Find each line in the records below that contains the word "CELL", and copy it out.

Segment Start: EXTRACTED MATERIAL

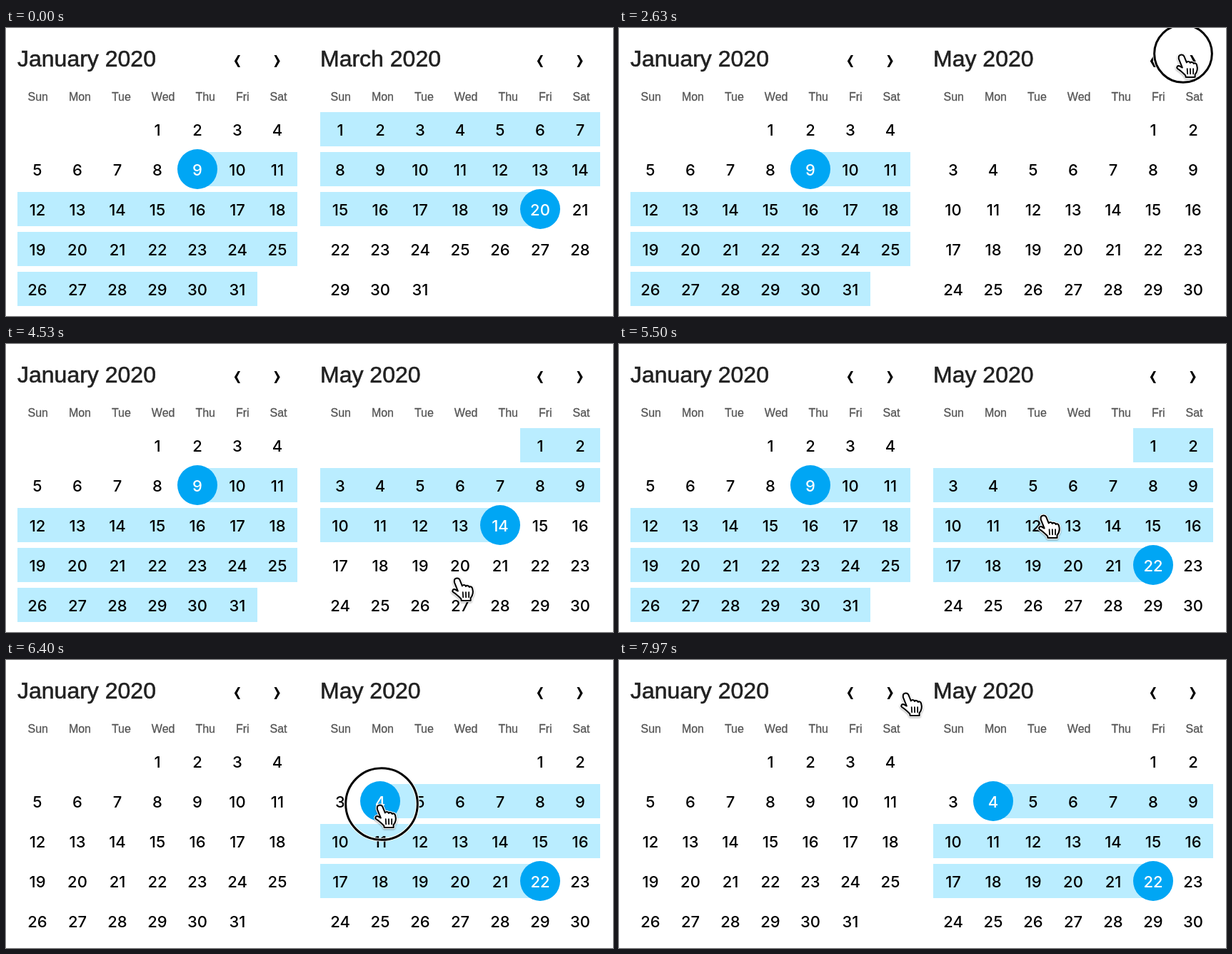
These frames come from a looping animation (850x404 px, 8 s). An HTML page:

```html
<!DOCTYPE html>
<html lang="en">
<head>
<meta charset="utf-8">
<title>Date range picker</title>
<style>
  html, body { margin: 0; width: 100%; height: 100%; overflow: hidden; background: #fff; }
  #stage { position: relative; width: 850px; height: 404px; overflow: hidden; background: #fff; }
  svg { position: absolute; left: 0; top: 0; }
  .week {
    position: absolute; top: 87px; width: 392px; display: flex; justify-content: space-around;
    font: 16px/20px "Liberation Sans", Arial, sans-serif; color: #555; -webkit-text-stroke: .3px #555;
  }
  .title { font: 32px "Liberation Sans", Arial, sans-serif; fill: #212121; stroke: #212121; stroke-width: .6; }
  .day { font: 500 22px Inter, sans-serif; text-anchor: middle; fill: #000; }
  .picked { fill: #fff; }
  .bar { fill: #baedff; }
  .dot { fill: #00a6f4; }
  #hand { filter: drop-shadow(0 1.5px 1px rgba(0, 0, 0, .35)); }
</style>
</head>
<body>
<div id="stage">
  <div class="week" style="left:16px"></div>
  <div class="week" style="left:440px"></div>
  <svg width="850" height="404" viewBox="0 0 850 404">
    <defs>
      <path id="arrow" d="M.8-8H4L-.4.5 4 9H.8L-4.2.5Z"/>
      <path id="palm" d="M-4.5 2.8C-3-.2 1.5-.2 2.8 2.8L6.2 11C7 9.3 10.3 9.3 11 11.6 12.2 10 15 10.2 15.8 12.6 17 11.3 19.6 11.9 20 14.6 21.3 19 20.6 24 17.6 27.4V31H5L4.6 28.6C1.5 25.5-2 22-6.2 19.5-8 17.5-6.5 15-3.5 15.8L.3 18-4.6 6Z"/>
    </defs>
    <g id="left"></g>
    <g id="right"></g>
    <use href="#arrow" x="324" y="46"/>
    <use href="#arrow" transform="translate(379.5 46) scale(-1 1)"/>
    <use href="#arrow" x="748" y="46"/>
    <use href="#arrow" transform="translate(803.5 46) scale(-1 1)"/>
    <g id="ring" fill="none">
      <circle stroke="#fff" stroke-width="5"/>
      <circle stroke="#000" stroke-width="3"/>
    </g>
    <g id="pointer">
      <g id="hand" transform="translate(-1.5 1) scale(1.03)" stroke-linejoin="round" stroke-linecap="round">
        <use href="#palm" fill="#fff" stroke="#fff" stroke-width="4"/>
        <use href="#palm" fill="#fff" stroke="#000" stroke-width="2"/>
        <path d="M7 19.5L7.4 26.5M11.1 19.5L11.3 26.5M15.2 19.5V26.5" stroke="#000" stroke-width="1.7"/>
      </g>
    </g>
  </svg>
</div>
<script>
const LOOP = 8000, YEAR = 2020, CELL = 56;
const RING_MS = 320, RING_R = 62, REACT_MS = 80;

// Dates are month * 100 + day
const START = { month: 3, from: 109, to: 320 };

// Pointer glides from go to reach
const MOVES = [
  { go: 1000, reach: 1390, x: 790, y: 36 },
  { go: 2820, reach: 3400, x: 714, y: 259 },
  { go: 3900, reach: 4530, x: 634, y: 327 },
  { go: 4530, reach: 4730, x: 748, y: 315 },
  { go: 5070, reach: 5610, x: 579, y: 230 },
  { go: 5960, reach: 6200, x: 526, y: 202 },
  { go: 6500, reach: 7100, x: 729, y: 31 },
  { go: 7110, reach: 7830, x: 404, y: 45 }
];

// Each click changes part of the state
const CLICKS = [
  { at: 1900, set: { month: 4 } },
  { at: 2500, set: { month: 5 } },
  { at: 3350, set: { to: 514 } },
  { at: 4730, set: { to: 522 } },
  { at: 5620, set: { from: 512 } },
  { at: 6220, set: { from: 504 } }
];

const $ = id => document.getElementById(id);
const weekdays = 'Sun Mon Tue Wed Thu Fri Sat'.split(' ').map(d => `<span>${d}</span>`).join('');
document.querySelectorAll('.week').forEach(w => { w.innerHTML = weekdays; });

function calendar(x0, month, { from, to }) {
  const firstDay = new Date(YEAR, month - 1, 1);
  const offset = firstDay.getDay(), days = new Date(YEAR, month, 0).getDate();
  const name = firstDay.toLocaleString('en-US', { month: 'long' });
  let bars = '', dots = '', text = `<text class="title" x="${x0}" y="54">${name} ${YEAR}</text>`;
  for (let d = 1; d <= days; d++) {
    const slot = offset + d - 1, date = month * 100 + d;
    const x = x0 + slot % 7 * CELL, y = 118 + Math.floor(slot / 7) * CELL;
    const mid = x + CELL / 2, isEnd = date === from || date === to;
    if (date >= from && date <= to) {
      const left = date === from ? mid : x, width = isEnd ? CELL / 2 : CELL;
      bars += `<rect class="bar" x="${left}" y="${y}" width="${width}" height="48"/>`;
    }
    if (isEnd) dots += `<circle class="dot" cx="${mid}" cy="${y + 24}" r="28"/>`;
    text += `<text class="day${isEnd ? ' picked' : ''}" x="${mid}" y="${y + 33}">${d}</text>`;
  }
  return bars + dots + text;
}

function pointerAt(t) {
  let x = 868, y = 62;
  for (const m of MOVES) {
    const u = Math.min(1, Math.max(0, (t - m.go) / (m.reach - m.go)));
    const ease = u * u * (3 - 2 * u);
    x += (m.x - x) * ease;
    y += (m.y - y) * ease;
  }
  return `translate(${x} ${y})`;
}

const ring = $('ring'), pointer = $('pointer');
let shown = -1;

function draw(t) {
  const done = CLICKS.filter(c => t >= c.at + REACT_MS);
  if (done.length !== shown) {
    shown = done.length;
    const state = Object.assign({}, START, ...done.map(c => c.set));
    $('left').innerHTML = calendar(16, 1, state);
    $('right').innerHTML = calendar(440, state.month, state);
  }

  const place = pointerAt(t);
  pointer.setAttribute('transform', place);
  pointer.setAttribute('visibility', t < MOVES[0].go ? 'hidden' : 'visible');

  const click = CLICKS.find(c => t >= c.at && t < c.at + RING_MS);
  ring.setAttribute('visibility', click ? 'visible' : 'hidden');
  if (click) {
    const rest = 1 - (t - click.at) / RING_MS;
    ring.setAttribute('transform', place);
    for (const c of ring.children) c.setAttribute('r', RING_R * (1 - rest * rest));
  }
}

const begin = performance.now();
function tick() {
  draw((performance.now() - begin) % LOOP);
  requestAnimationFrame(tick);
}
tick();
</script>
</body>
</html>
```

Segment End: EXTRACTED MATERIAL

_SOLUTION FOR THIS PROBLEM_
const LOOP = 8000, YEAR = 2020, CELL = 56;
    const x = x0 + slot % 7 * CELL, y = 118 + Math.floor(slot / 7) * CELL;
    const mid = x + CELL / 2, isEnd = date === from || date === to;
      const left = date === from ? mid : x, width = isEnd ? CELL / 2 : CELL;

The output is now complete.